California has long thought of itself as a national trendsetter in politics and policy, and Newsom’s proposal is the latest example of that, as Dan Walters recently observed in CalMatters. Yet advocates disagree on what this move could mean for immigrants in other parts of the US.
“We are positioned with this budget to be able to deliver on what we’ve been promoting: universal health care for all,” Newsom said at a news briefing outlining his budget proposals. “I’m proud to be here — I hope we see this replicated across the country.”
The proposed policy is an outlier compared to immigration policies in most other states. New York has also moved to extend insurance to undocumented people, but “the rest of the country is not California. And I say that as a Californian,” Ali Noorani, president of the National Immigration Forum, a centrist immigration advocacy group, told the San Francisco Chronicle.
Angelica Salas, executive director of Coalition for Humane Immigrant Rights of Los Angeles, a pro-immigrant-rights advocacy group based in Los Angeles, is more optimistic than Noorani.

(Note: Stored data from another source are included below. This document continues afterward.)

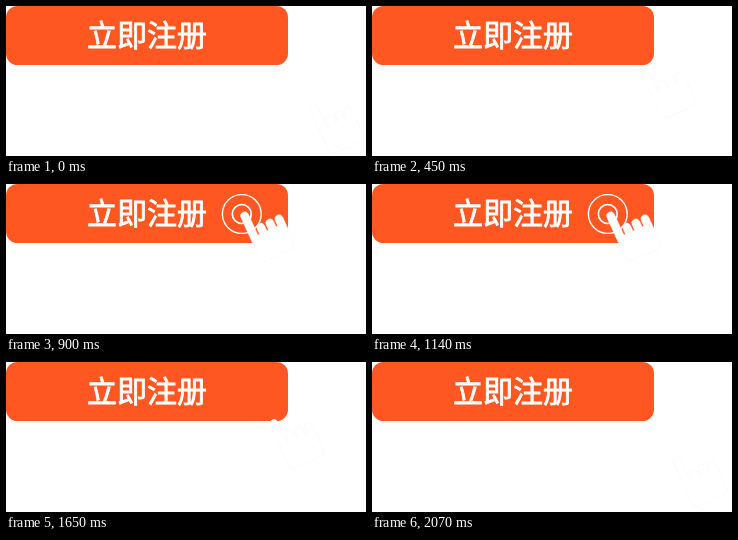
Animation of 360x150 px, one loop 2.1 s. Source, as an HTML page:

```html
<!DOCTYPE html>
<html lang="zh-CN">
<head>
<meta charset="utf-8">
<style>
html, body { margin: 0; width: 100%; height: 100%; overflow: hidden; background: #fff; }
svg { display: block; }
text {
  font: 500 30px "Noto Sans CJK SC", "Noto Sans CJK", sans-serif;
  fill: #fff; stroke: #fff; stroke-width: .8px;
}
</style>
</head>
<body>
<svg width="360" height="150" viewBox="0 0 360 150">
  <rect width="282" height="59" rx="11.5" fill="#ff5722"/>
  <text x="141" y="40" text-anchor="middle">立即注册</text>
  <g id="rings" fill="none" stroke="#fff">
    <circle r="19.4" stroke-width="1.4"/>
    <circle r="9.5" stroke-width="1.7"/>
  </g>
  <g id="hand"><path id="shape" fill="#fff" stroke="#f7f9f9" stroke-width=".6"/></g>
</svg>
<script>
const LOOP = 2100, STEP = 30;
const ARRIVE = 840, LEAVE = 1320, MOVE = 780, PULSE = 240;
const rings = document.getElementById('rings');
const hand = document.getElementById('hand');

// Upright hand: four round-tipped fingers on a palm, origin at the index fingertip.
function handPath() {
  const r = 4, gap = 2, root = 27;
  let d = `M${-r} 48V${r}`;
  for (let i = 0; i < 4; i++) {
    const x = i * (2 * r + gap), top = i ? 17 + r : r;
    if (i) d += `V${root}h${gap}V${top}`;
    d += `A${r} ${r} 0 0 1 ${x + r} ${top}`;
  }
  return d + 'V47Q34 54 27 54H3Q-4 54 -4 48Z';
}
document.getElementById('shape').setAttribute('d', handPath());

const clamp = v => Math.min(1, Math.max(0, v));

function draw(t) {
  const away = t < LEAVE
    ? 1 - clamp((t - (ARRIVE - MOVE)) / MOVE)
    : clamp((t - LEAVE) / MOVE);
  hand.setAttribute('transform',
    `translate(${237 + 69 * away} ${28.2 + 70 * away}) rotate(-24.5)`);

  const pulsing = t >= ARRIVE && t < LEAVE;
  rings.setAttribute('visibility', pulsing ? 'visible' : 'hidden');
  const phase = ((t - ARRIVE) % PULSE) / PULSE;
  const scale = 0.7 + 0.6 * (1 - Math.abs(2 * phase - 1));
  rings.setAttribute('transform', `translate(235.8 30) scale(${scale})`);
}

const start = performance.now();
function tick() {
  const t = (performance.now() - start) % LOOP;
  draw(Math.floor(t / STEP) * STEP);
  requestAnimationFrame(tick);
}
tick();
</script>
</body>
</html>
```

She told Kopan and Gardiner that Newsom’s decision to remove eligibility restrictions despite a potential political backlash is a model for other states inclined to do the same.
Costs of Expanded Coverage
Coverage would begin January 1, 2024, and would cost the state an ongoing $2.3 billion annually, Nadia Lopez reported in the Sacramento Bee.
The cost of removing immigration status as a barrier to Medi-Cal eligibility falls entirely on California because federal law prohibits spending federal Medicaid dollars to cover Americans who are undocumented.
California’s revenues far exceeded expectations and Newsom’s administration projects a $21 billion discretionary surplus for 2022–23. The proposed budget, at $213 billion (PDF), will be directed toward several Newsom priorities, including better access to health insurance for undocumented people.